[Records shown]:
[Start of Attachment]
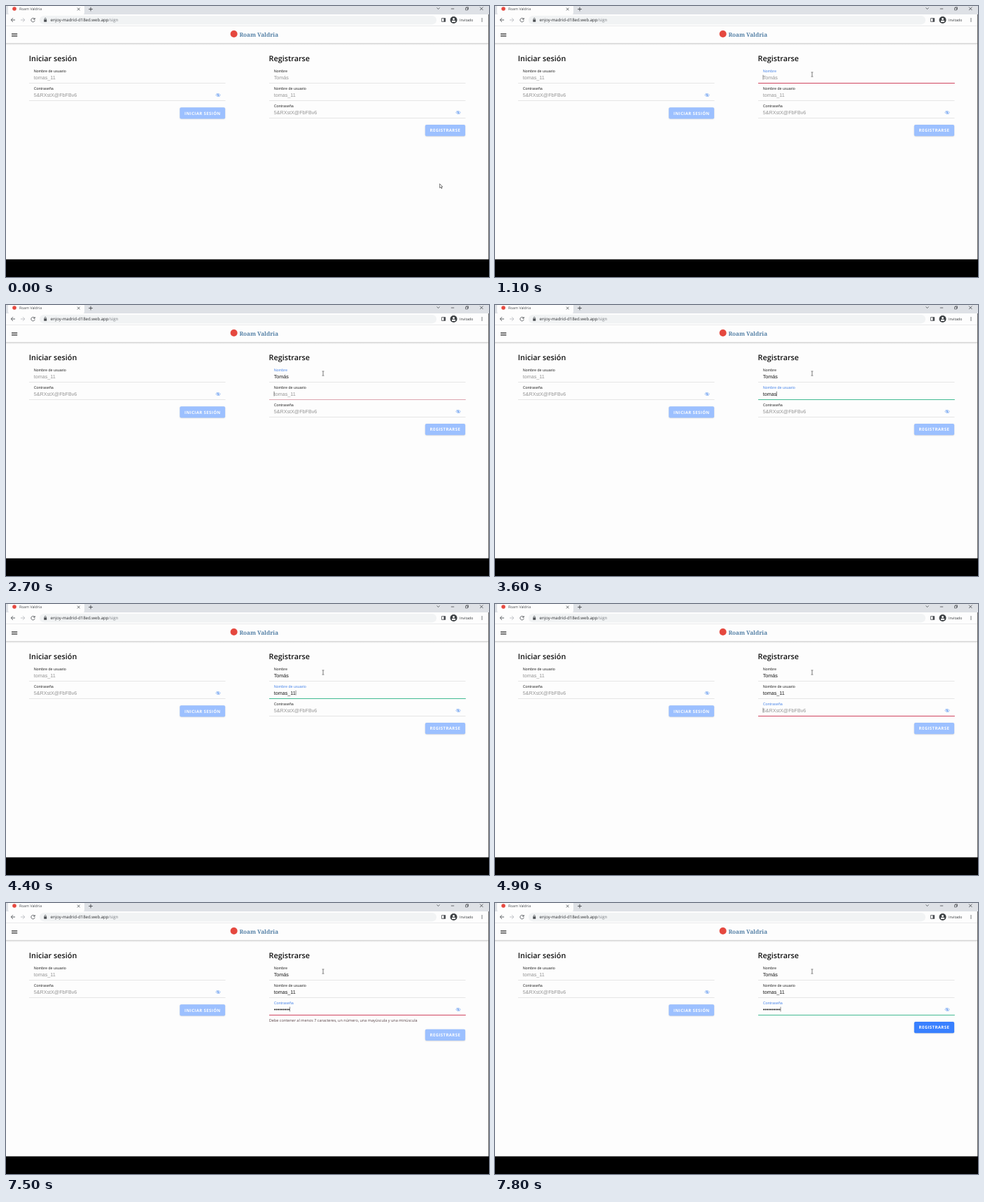
An HTML page with a canvas for the animation above (8000 ms loop, 690x388 px).

```html
<!DOCTYPE html>
<html lang="es">
<head>
<meta charset="utf-8">
<title>Roam Valdria</title>
<style>
html, body { margin: 0; width: 100%; height: 100%; overflow: hidden; background: #fdfdfd; }
canvas { display: block; width: 690px; height: 388px; }
</style>
</head>
<body>
<canvas id="stage"></canvas>
<script>
const W = 690, H = 388, LOOP = 8000, STEP = 100;
const UI = '"Open Sans", "Noto Sans", sans-serif';
const ARIAL = '"Liberation Sans", Arial, sans-serif';
const SLAB = '"Noto Serif", serif';
const RED = '#d0455f', GREEN = '#43bb92', LINE = '#e6e6e6';
const BRAND = 'Roam Valdria', PIN = '#e5483f';

const canvas = document.getElementById('stage');
const ctx = canvas.getContext('2d');
const dpr = window.devicePixelRatio || 1;
canvas.width = W * dpr;
canvas.height = H * dpr;
ctx.scale(dpr, dpr);
ctx.textRendering = 'geometricPrecision';

const clamp = v => Math.max(0, Math.min(1, v));
const smooth = v => v * v * (3 - 2 * v);
const mix = (a, b, p) => a + (b - a) * p;

function text(str, x, y, font, color, spacing = 0) {
  ctx.font = font;
  ctx.letterSpacing = spacing + 'px';
  ctx.fillStyle = color;
  ctx.fillText(str, x, y);
  return ctx.measureText(str).width;
}

function rect(x, y, w, h, color) {
  ctx.fillStyle = color;
  ctx.fillRect(x, y, w, h);
}

function round(x, y, w, h, r, color) {
  ctx.beginPath();
  ctx.roundRect(x, y, w, h, r);
  ctx.fillStyle = color;
  ctx.fill();
}

function dot(x, y, r, color) {
  ctx.beginPath();
  ctx.arc(x, y, r, 0, 7);
  ctx.fillStyle = color;
  ctx.fill();
}

function stroke(d, color, width, x = 0, y = 0) {
  ctx.save();
  ctx.translate(x, y);
  ctx.strokeStyle = color;
  ctx.lineWidth = width;
  ctx.stroke(new Path2D(d));
  ctx.restore();
}

function drawBrowser() {
  const ink = '#45484c';
  rect(0, 0, W, 12, '#dee1e6');
  round(3, -4, 109, 17, 4, '#fdfdfd');
  dot(12, 4, 2.8, PIN);
  text(BRAND, 19, 6.2, '5.2px ' + UI, '#45484c');
  stroke('M-1.8-1.8L1.8 1.8M1.8-1.8L-1.8 1.8', ink, 0.8, 103.7, 4.5);
  stroke('M-2.8 0H2.8M0-2.8V2.8', ink, 0.9, 121, 4.5);
  stroke('M-2-1L0 1L2-1', ink, 0.8, 617.5, 3.5);
  stroke('M-2.2 0H2.2', ink, 0.8, 638, 4);
  stroke('M-2-1H1V2H-2ZM-1-1V-2H2V1H1', ink, 0.7, 658.5, 3.8);
  stroke('M-2.2-2.2L2.2 2.2M2.2-2.2L-2.2 2.2', ink, 0.8, 679.3, 3.8);

  rect(0, 12, W, 16.5, '#fdfdfd');
  stroke('M3 0H-2.6M0-2.8L-2.8 0L0 2.8', '#505357', 0.9, 10, 20);
  stroke('M-3 0H2.6M0-2.8L2.8 0L0 2.8', '#b9bcc0', 0.9, 24, 20);
  stroke('M2.3-1.4A2.7 2.7 0 1 0 2.7 .7M2.7-3V-.9H.6', '#505357', 0.9, 38.5, 20);
  round(48, 14, 567, 12.4, 6.2, '#f1f3f4');
  round(54.2, 19.2, 4, 3.6, 0.5, '#505357');
  stroke('M-1.1 0V-1A1.1 1.1 0 0 1 1.1-1V0', '#505357', 0.7, 56.2, 19.3);
  const font = '6.05px ' + UI;
  const w = text('enjoy-madrid-d18ed.web.app', 63.5, 22.3, font, '#2b2d30');
  text('/sign', 63.5 + w, 22.3, font, '#777b80');

  stroke('M-2.6-2.4H2.6V2.4H-2.6Z', ink, 0.8, 625, 20);
  rect(625.4, 17.6, 2.4, 4.8, ink);
  dot(639.5, 20, 5, '#3c4043');
  dot(639.5, 18.4, 1.5, '#fdfdfd');
  round(636.8, 20.8, 5.4, 2.2, 1.1, '#fdfdfd');
  text('Invitado', 648, 22, '5.1px ' + UI, '#2f3235');
  for (const dy of [-2, 0, 2]) dot(680, 20 + dy, 0.65, ink);
  rect(0, 28, W, 0.7, '#e2e3e5');
}

function drawAppBar() {
  const g = ctx.createLinearGradient(0, 53, 0, 56);
  g.addColorStop(0, 'rgba(0,0,0,.18)');
  g.addColorStop(1, 'rgba(0,0,0,0)');
  rect(0, 53, W, 3, g);
  for (const y of [39, 41, 43]) rect(8, y, 8.2, 1, '#444');
  dot(325.6, 40, 5, PIN);
  text(BRAND, 333.4, 43.7, 'bold 8.1px ' + SLAB, '#5480a6');
}

function drawEye(x, y) {
  stroke('M-3.3 0Q0-4 3.3 0Q0 4-3.3 0Z', '#86b0f3', 0.8, x, y);
  dot(x, y, 1.2, '#77a6f2');
  stroke('M-2.3-2.2L2.3 2.2', '#77a6f2', 0.7, x, y);
}

function drawButton(label, x, y, w, strength) {
  ctx.save();
  ctx.shadowColor = 'rgba(0,0,0,.15)';
  ctx.shadowBlur = 1.6 * dpr;
  ctx.shadowOffsetY = 0.6 * dpr;
  const c = [56, 128, 255].map(v => Math.round(mix(255, v, strength)));
  round(x, y, w, 16.3, 2, `rgb(${c})`);
  ctx.restore();
  text(label, x + 6.8, y + 10.4, 'bold 6px ' + UI, '#fdfdfd', 0.4);
}

// One labelled input row; y is the centre of its value text.
function drawField({ label, hint, x, y, value = '', secret, focus = 0, tint = 0, caret, line }) {
  const tx = x + 6.7;
  const rgb = [[40, 74], [40, 134], [40, 232]].map(([a, b]) => Math.round(mix(a, b, tint)));
  text(label, tx, y - 7, '5.42px ' + ARIAL, `rgb(${rgb})`);

  let end = tx;
  if (!value) {
    text(hint, tx, y + 2.7, '7.2px ' + ARIAL, '#949494');
  } else if (secret) {
    for (let i = 0; i < value.length; i++) dot(tx + 1.4 + 2.5 * i, y + 0.6, 1, '#1c1c1c');
    end += 2.5 * value.length;
  } else {
    end += text(value, tx, y + 2.7, '7.2px ' + ARIAL, '#161616');
  }
  if (caret) rect(end, y - 3.3, 0.6, 6.8, '#444');

  rect(x, y + 8, 280.5, 1, LINE);
  if (focus) {
    ctx.globalAlpha = focus;
    rect(x, y + 8, 280.8, 1, line);
    ctx.globalAlpha = 1;
  }
  if (secret) drawEye(x + 270, y + 0.5);
}

function drawPointer(t) {
  const p = smooth(clamp(t / 600));
  const x = mix(619.6, 453, p), y = mix(254.6, 98, p);
  if (x > 376 && x < 656 && y < 161) {
    stroke('M-1.4-3.1H-.4L0-2.8L.4-3.1H1.4M0-2.8V2.8M-1.4 3.1H-.4L0 2.8L.4 3.1H1.4', '#333', 0.65, x, y);
    return;
  }
  ctx.save();
  ctx.translate(x, y);
  const arrow = new Path2D('M0 0V5.8L1.4 4.6L2.4 6.8L3.3 6.4L2.4 4.3H4.1Z');
  ctx.fillStyle = '#fff';
  ctx.fill(arrow);
  ctx.strokeStyle = '#222';
  ctx.lineWidth = 0.6;
  ctx.stroke(arrow);
  ctx.restore();
}

const NAME = { label: 'Nombre', hint: 'Tomás' };
const USER = { label: 'Nombre de usuario', hint: 'tomas_11' };
const PASS = { label: 'Contraseña', hint: '5&RXstX@FbFBv6', secret: true };
const HEADING = '600 10.8px ' + UI;
const VALID = 7700;

// from/to: focus span; keys: when each character lands; ok: when the value becomes valid
const form = [
  { ...NAME, y: 102, from: 900, to: 2700, ok: 1400, keys: [1400, 1600, 1800, 2300, 2400] },
  { ...USER, y: 127, from: 2700, to: 4600, ok: 3200, keys: [3200, 3400, 3400, 3600, 3600, 4100, 4300, 4400] },
  { ...PASS, y: 152, from: 4600, to: LOOP, ok: VALID,
    keys: [5200, 5500, 5700, 5900, 6100, 6600, 6800, 7000, 7500, 7700] }
];

function drawSignIn() {
  text('Iniciar sesión', 32.8, 79.2, HEADING, '#111');
  drawField({ ...USER, x: 33, y: 102 });
  drawField({ ...PASS, x: 33, y: 127 });
  drawButton('INICIAR SESIÓN', 248.3, 145.2, 64.8, 0.5);
}

function drawSignUp(t) {
  text('Registrarse', 375.6, 79.2, HEADING, '#111');
  for (const f of form) {
    const active = t >= f.from && t < f.to;
    const ramp = s => clamp((t - s - 20) / 180);
    drawField({
      ...f,
      x: 376,
      value: f.hint.slice(0, f.keys.filter(k => k <= t).length),
      caret: active,
      focus: active ? clamp((t - f.from + 80) / 200) : 0,
      tint: ramp(f.from) - (f.to < LOOP ? ramp(f.to) : 0),
      line: t < f.ok ? RED : GREEN
    });
  }
  const weak = t >= 5200 && t < VALID;
  if (weak) {
    text('Debe contener al menos 7 caracteres, un número, una mayúscula y una minúscula',
      375.8, 170.4, '5.53px ' + UI, '#5a4448');
  }
  const strength = mix(0.5, 1, clamp((t - VALID + 50) / 100));
  drawButton('REGISTRARSE', 598.8, weak ? 180.8 : 170, 57.3, strength);
}

function draw(t) {
  rect(0, 0, W, H, '#fdfdfd');
  drawBrowser();
  drawAppBar();
  drawSignIn();
  drawSignUp(t);
  rect(689, 12, 1, 351, '#666');
  rect(0, 362.7, W, 25.3, '#000');
  drawPointer(t);
}

const start = performance.now();
function tick() {
  const t = (performance.now() - start) % LOOP;
  draw(Math.floor(t / STEP) * STEP);
  requestAnimationFrame(tick);
}
tick();
</script>
</body>
</html>
```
[End of Attachment]
[Requirement]: Check each line of the records for the word "return", and show the lines that contain it.

[Answer section]:
  return ctx.measureText(str).width;
    return;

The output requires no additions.